Minekey is another online behavioral targeting company enjoying a boom of interest in such wares, because it makes it easier for publishers to push content more efficiently to visitors.

The Sunnyvale, Calif. company is already helping sites to grow traffic — but it also raises questions about privacy.

The company is not new, but we haven’t mentioned it before. Today, it has introduced improvements to its widget that publishers can embed in their sites. The widgets provide information to users that it finds relevant to them based on their past surfing habits.

It uses a cookie to record individual user’s browsing behavior on sites using its widget.

Like Aggregate Knowledge and other competitors, Minekey also analyzes the collective behavior of visitors to all web sites using its widget in order to discover trends in tastes. It pairs this personal and aggregated information with the content on the page a user is on to predict what a user will be most interested in.
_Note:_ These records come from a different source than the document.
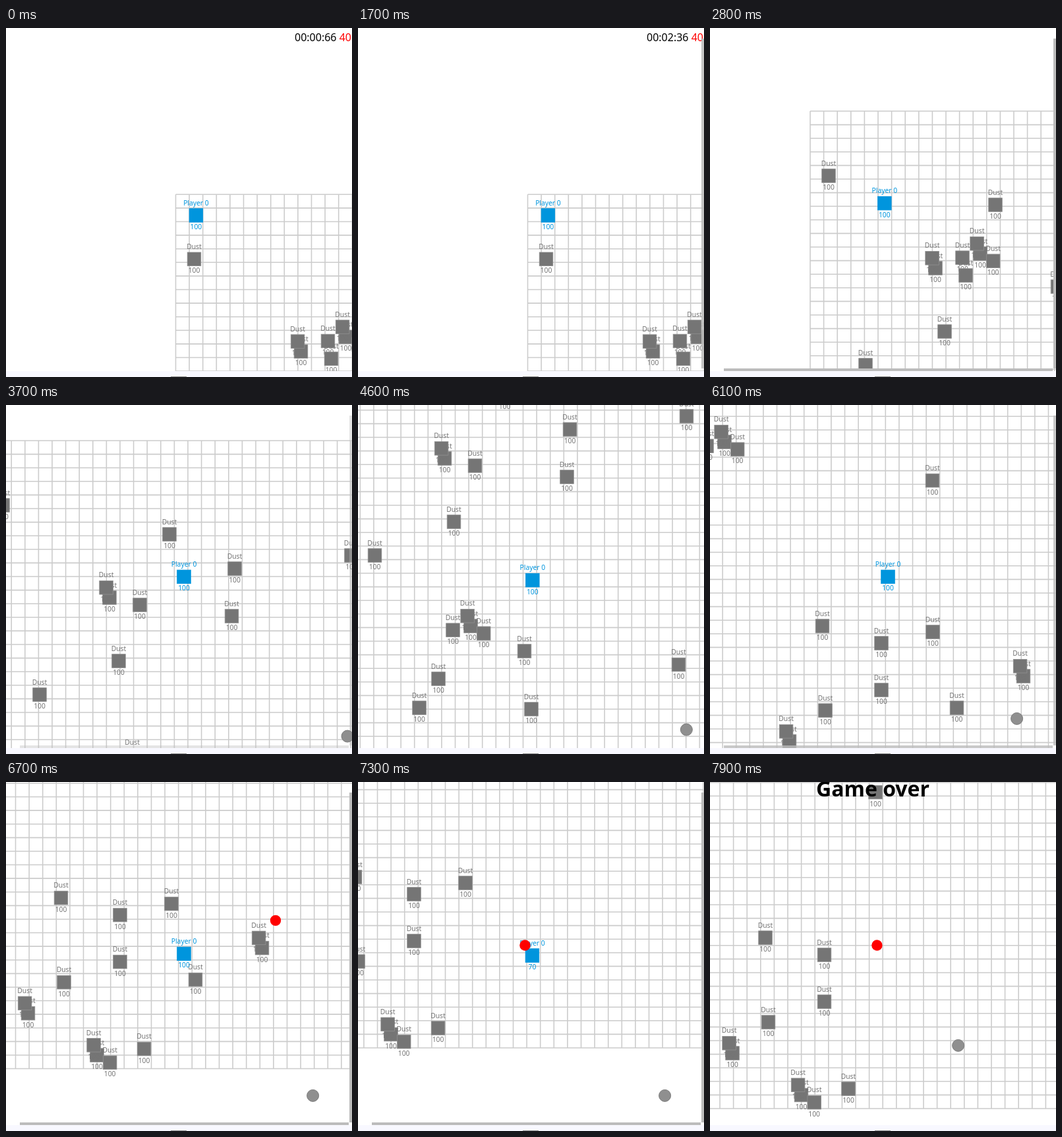
Write an HTML page that moves like this. It is 525x529 px and loops after 8000 ms.

```html
<!DOCTYPE html>
<html lang="en">
<head>
<meta charset="utf-8">
<title>Dust game</title>
<style>
  html, body { margin: 0; width: 100%; height: 100%; overflow: hidden; background: #fff; }
  svg { display: block; width: 525px; height: 529px; font-family: "Noto Sans", sans-serif; }
  .unit { font-size: 10.3px; text-anchor: middle; }
</style>
</head>
<body>
<svg id="stage" viewBox="0 0 525 529"></svg>
<script>
const LOOP = 8000, STEP = 100, CELL = 20.6, CELLS = 50;
const HIT = 17, DEATH = 7850;
const stage = document.getElementById("stage");

function add(parent, tag, attrs = {}, text = "") {
  const node = document.createElementNS("http://www.w3.org/2000/svg", tag);
  for (const key in attrs) node.setAttribute(key, attrs[key]);
  node.textContent = text;
  return parent.appendChild(node);
}
const place = (node, { x, y }) => node.setAttribute("transform", `translate(${x} ${y})`);
const show = (node, visible) => node.setAttribute("visibility", visible ? "visible" : "hidden");
const ramp = (t, from, to) => Math.min(1, Math.max(0, (t - from) / (to - from)));
const pad = n => String(n).padStart(2, "0");

// Turning points of the camera: time and where the grid's corner lies on screen.
const turns = [
  [1800, 257.5, 252.3], [2800, 152, 126], [3350, 33, 44], [3700, -33, 54],
  [4600, -58.5, -157], [5400, -50, -355], [6100, -207.5, -436],
  [6800, -309, -622], [7100, -407, -586], [7300, -382.5, -627], [7900, -294, -535]
];

function cameraAt(t) {
  let [, x, y] = turns[0];
  for (let i = 1; i < turns.length; i++) {
    const [from, x0, y0] = turns[i - 1], [to, x1, y1] = turns[i];
    const k = ramp(t, from, to);
    x += (x1 - x0) * k;
    y += (y1 - y0) * k;
  }
  return { x, y };
}

// The player starts off centre, then sways a little while it is being followed.
function playerAt(t) {
  const camera = cameraAt(t);
  const lead = 21 * (1 - ramp(t, 1800, 2800));
  const sway = t >= 2800 && t < 7000 ? 2.6 * Math.cos(Math.PI * (t - 2800) / 300) : 0;
  return {
    x: 267.4 + lead - sway - 3 * ramp(t, 7000, 7300) - camera.x,
    y: 263 + lead + sway - camera.y
  };
}

function enemyAt(t) {
  const player = playerAt(t), away = 1 - ramp(t, 6400, 7000);
  return { x: player.x - 11 + 300 * away, y: player.y - 15.5 - 70 * away };
}

const cursorAt = t => ({
  x: 524.6 - 59 * ramp(t, 3400, 6100) - 89 * ramp(t, 7300, 7900),
  y: 505.4 - 30 * ramp(t, 3400, 6100) - 76 * ramp(t, 7300, 7900)
});

// Dust lies alone or in small spirals: x, y and how many.
const clusters = [
  [28, 98], [190, 238, 2], [258, 216, 4], [236, 249], [281, 142], [204, 334],
  [84, 385], [380, 194], [375.5, 266], [557, 174], [229.5, 492, 4], [180.5, 572],
  [151.5, 616], [311, 530], [321.5, 618], [545, 550.5], [378, 771], [467.5, 797],
  [467.5, 868], [545.5, 780], [683, 847, 2], [382.5, 899], [582, 895],
  [328, 946, 2], [504, 1000], [432.5, 1009.5, 3]
];

function spiral([x, y, count = 1]) {
  return Array.from({ length: count }, (_, i) => ({
    x: x + 16 * Math.sqrt(i) * Math.cos(2 + 2.4 * i),
    y: y + 16 * Math.sqrt(i) * Math.sin(2 + 2.4 * i)
  }));
}

function hitTime(dust) {
  const touches = body => Math.hypot(body.x - dust.x, body.y - dust.y) < HIT;
  for (let t = 0; t < LOOP - STEP; t += 20) {
    if (touches(playerAt(t)) || (t >= 6400 && touches(enemyAt(t)))) return t;
  }
  return LOOP;
}

function makeUnit(parent, name, color, edge) {
  const unit = add(parent, "g", { class: "unit", fill: color });
  add(unit, "rect", {
    x: -CELL / 2, y: -CELL / 2, width: CELL, height: CELL, stroke: edge, "stroke-width": 0.8
  });
  add(unit, "text", { y: -15.3 }, name);
  unit.life = add(unit, "text", { y: 21 }, "100");
  return unit;
}

const world = add(stage, "g");
let lines = "";
for (let i = 0; i <= CELLS; i++) {
  const p = i * CELL, end = CELL * CELLS;
  lines += `M${p} 0V${end}M0 ${p}H${end}`;
}
add(world, "path", { d: lines, stroke: "#ccc", "stroke-width": 1.6, fill: "none" });

const dusts = clusters.flatMap(spiral).map(dust => {
  const node = makeUnit(world, "Dust", "#757575", "#909090");
  place(node, dust);
  return { node, eaten: hitTime(dust) };
});
const player = makeUnit(world, "Player 0", "#0095dd", "#0095dd");
const enemy = add(world, "circle", { r: 8.2, fill: "red" });

const timer = add(stage, "g", { "font-size": 16 });
const clock = add(timer, "text", { x: 438, y: 20 });
add(timer, "text", { x: 505.7, y: 20, fill: "red" }, "40");
const gameOver = add(stage, "text", {
  x: 247, y: 22, "font-size": 32, "font-weight": 700, "text-anchor": "middle"
}, "Game over");

const side = add(stage, "rect", { x: 521, y: 16, width: 4, height: 500, fill: "#bcbcbc" });
const lower = add(stage, "rect", { x: 21, y: 516, width: 499, height: 4, fill: "#bcbcbc" });
const cursor = add(stage, "circle", { r: 9, fill: "#8f8f8f", stroke: "#7c7c7c" });
add(stage, "rect", { y: 520, width: 525, height: 9, fill: "#f8f8ff" });
add(stage, "rect", { x: 250, y: 528, width: 24, height: 1, fill: "#909090" });

function render(t) {
  place(world, cameraAt(t));
  place(player, playerAt(t));
  show(player, t < DEATH);
  player.life.textContent = t < 7100 ? 100 : Math.max(10, 90 - (t - 7100) / 10);
  for (const { node, eaten } of dusts) show(node, t < eaten);

  place(enemy, enemyAt(t));
  show(enemy, t >= 6400);
  place(cursor, cursorAt(t));
  show(cursor, t >= 3400);

  const hundredths = 66 + t / 10;
  clock.textContent = `00:${pad(Math.floor(hundredths / 100))}:${pad(hundredths % 100)}`;
  show(timer, t < 1900);
  show(gameOver, t >= DEATH);

  const later = ramp(t, 5900, 6150) - ramp(t, 7300, 7700) - ramp(t, 3400, 3900);
  side.setAttribute("opacity", ramp(t, 1000, 1800) + later);
  lower.setAttribute("opacity", ramp(t, 1800, 2000) + later);
}

const start = performance.now();
function tick() {
  const elapsed = (performance.now() - start) % LOOP;
  render(Math.floor(elapsed / STEP) * STEP);
  requestAnimationFrame(tick);
}
tick();
</script>
</body>
</html>
```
Web publishers can choose to only run articles from their own sites, or include RSS feeds from other sites they want to readers to see.

The company has been reporting the widget has increased net clickthrough rates to relevant articles by around ten percent on average for over 1000 sites already using the service.

The improvements are focused on making Minekey friendlier to publishers. It is minimizing its branding on the widget, letting publishers choose a wider range of colors so as to match existing sites’ themes, and rolling out improvements to the traffic-analysis information it provides.

Aggregate Knowledge and Wunderloop (coverage of both here) also help companies advertise products more effectively on sites — as does Loomia.

Behavioral targeting is controversial because users are often tracked without their explicit knowledge or consent. Many companies use cookies to track individual behavior, chief executive Delip Andra points out. Minekey lets users edit their “history,” or list of visited article pages, to monitor what Minekey knows, and to improve their recommendations — similar to Google’s web history. However, Google is increasingly under fire these days for not respecting its users’ privacy and is openly shying away from behavioral targeting for advertising.

Minekey has raised $3 million from New Enterprise Associates.